Throughout the West fiscal austerity measures, either self-imposed by right wing government policies or imposed externally by the IMF, have served to dampen consumer spending and reduce manufacturing growth. While China’s falling exports resulting from the weak Western demand has had a strong effect on reducing oil consumption and hence prices, it is likely that Saudi Arabia and the Gulf State oil kingdoms have refused to cut production in order to hurt Iran and to undermine the US shale oil boom.
These are big-time economic headaches for not only countries but also for a little guy who blew the whistle on many government’s lies and secret plans. Julian Assange, of Wikileaks fame, has sat in a small room in the Ecuadorian Embassy in London for almost four years and the announcement below, brought on by this mega commodity meltdown, signals that his days under Ecuadorian protection may be numbered:
Rafael Correa (President of Ecuador) will not compete for re-election, in the context of an uncertain economic outlook for his country. (From an article by Raul Zibechi, Upside Down World)
When a new, right wing government, or, indeed, any new president who wants to make nice with the U.S., comes to power, Assange will be unceremoniously kicked out or the Ecuadorian embassy into the hands of the US CIA.
Besides the drama around Assange, another side effect of the depression in oil and commodity prices involves Venezuela and its relations with Cuba. Already the popular revolution under Chavez is in trouble because of the economic problems brought on by the 50% collapse in oil prices. Cuba has been a beneficiary of favorable price treatment on Venezuelan oil which could be reversed with the end of Madura’s presidency and replacement with a right wing government.
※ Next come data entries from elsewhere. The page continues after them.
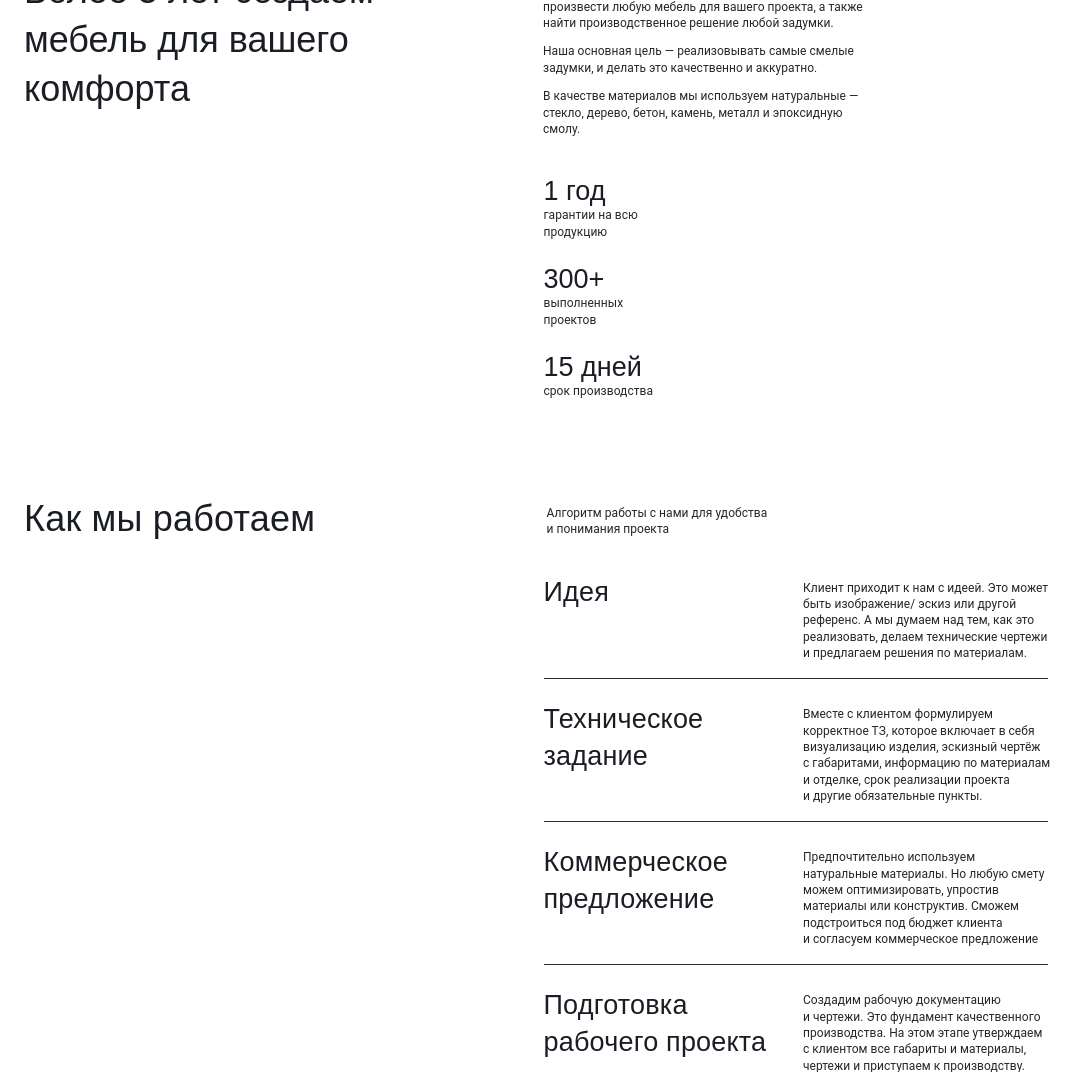
<!DOCTYPE html>
<html lang="ru">
<head>
<meta charset="utf-8">
<title>Мебель для вашего комфорта</title>
<style>
:root {
  --paper: #ffffff;
  --heading: #1a1d24;
  --text: #24262b;
  --rule: #2b2d33;
  --display: "Liberation Sans", Arial, sans-serif;
  --body: Roboto, sans-serif;
}
* { box-sizing: border-box; margin: 0; padding: 0; }
html, body { width: 1072px; height: 1072px; overflow: hidden; background: var(--paper); }
body { font: 400 12px/16.4px var(--body); letter-spacing: 0.04px; color: var(--text); white-space: nowrap; }
main { width: 1072px; height: 1072px; overflow: hidden; }
h2, h3, dt { font-family: var(--display); font-weight: 400; color: var(--heading); letter-spacing: 0; }
h2 { font-size: 36px; line-height: 49px; }
h3 { font-size: 27px; line-height: 37.5px; letter-spacing: 0.2px; }
section { display: grid; grid-template-columns: 519.5px 504.5px; padding: 0 24px; align-items: start; }
.about { height: 494px; }
.about h2 { margin-top: -34px; }
.about-text { display: flex; flex-direction: column; gap: 12px; margin: -1.4px 0 0 -0.5px; }
.facts { display: flex; flex-direction: column; gap: 23px; margin-top: 38px; }
.facts dt { font-size: 27px; line-height: 32px; }
.process h2 { letter-spacing: 0.2px; }
.lead { margin: 11px 0 0 3px; }
.steps { list-style: none; margin-top: 41.7px; }
.step { display: grid; grid-template-columns: 259.5px 245px; align-items: start; padding: 27px 0 16.6px; border-bottom: 1px solid var(--rule); }
.step:first-child { padding-top: 0; }
.step:last-child { border-bottom: 0; }
.step h3 { margin-top: -5.6px; }
</style>
</head>
<body>
<main>
  <section class="about">
    <h2>Более 5 лет создаем<br>мебель для вашего<br>комфорта</h2>
    <div>
      <div class="about-text">
        <p>произвести любую мебель для вашего проекта, а также<br>найти производственное решение любой задумки.</p>
        <p>Наша основная цель — реализовывать самые смелые<br>задумки, и делать это качественно и аккуратно.</p>
        <p>В качестве материалов мы используем натуральные —<br>стекло, дерево, бетон, камень, металл и эпоксидную<br>смолу.</p>
      </div>
      <dl class="facts">
        <div><dt>1 год</dt><dd>гарантии на всю<br>продукцию</dd></div>
        <div><dt>300+</dt><dd>выполненных<br>проектов</dd></div>
        <div><dt>15 дней</dt><dd>срок производства</dd></div>
      </dl>
    </div>
  </section>

  <section class="process">
    <h2>Как мы работаем</h2>
    <div>
      <p class="lead">Алгоритм работы с нами для удобства<br>и понимания проекта</p>
      <ol class="steps">
        <li class="step">
          <h3>Идея</h3>
          <p>Клиент приходит к нам с идеей. Это может<br>быть изображение/ эскиз или другой<br>референс. А мы думаем над тем, как это<br>реализовать, делаем технические чертежи<br>и предлагаем решения по материалам.</p>
        </li>
        <li class="step">
          <h3>Техническое<br>задание</h3>
          <p>Вместе с клиентом формулируем<br>корректное ТЗ, которое включает в себя<br>визуализацию изделия, эскизный чертёж<br>с габаритами, информацию по материалам<br>и отделке, срок реализации проекта<br>и другие обязательные пункты.</p>
        </li>
        <li class="step">
          <h3>Коммерческое<br>предложение</h3>
          <p>Предпочтительно используем<br>натуральные материалы. Но любую смету<br>можем оптимизировать, упростив<br>материалы или конструктив. Сможем<br>подстроиться под бюджет клиента<br>и согласуем коммерческое предложение</p>
        </li>
        <li class="step">
          <h3>Подготовка<br>рабочего проекта</h3>
          <p>Создадим рабочую документацию<br>и чертежи. Это фундамент качественного<br>производства. На этом этапе утверждаем<br>с клиентом все габариты и материалы,<br>чертежи и приступаем к производству.</p>
        </li>
      </ol>
    </div>
  </section>
</main>
</body>
</html>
He has already lost the parliament to the opposition in the recent election.
Change is coming and it doesn’t look good.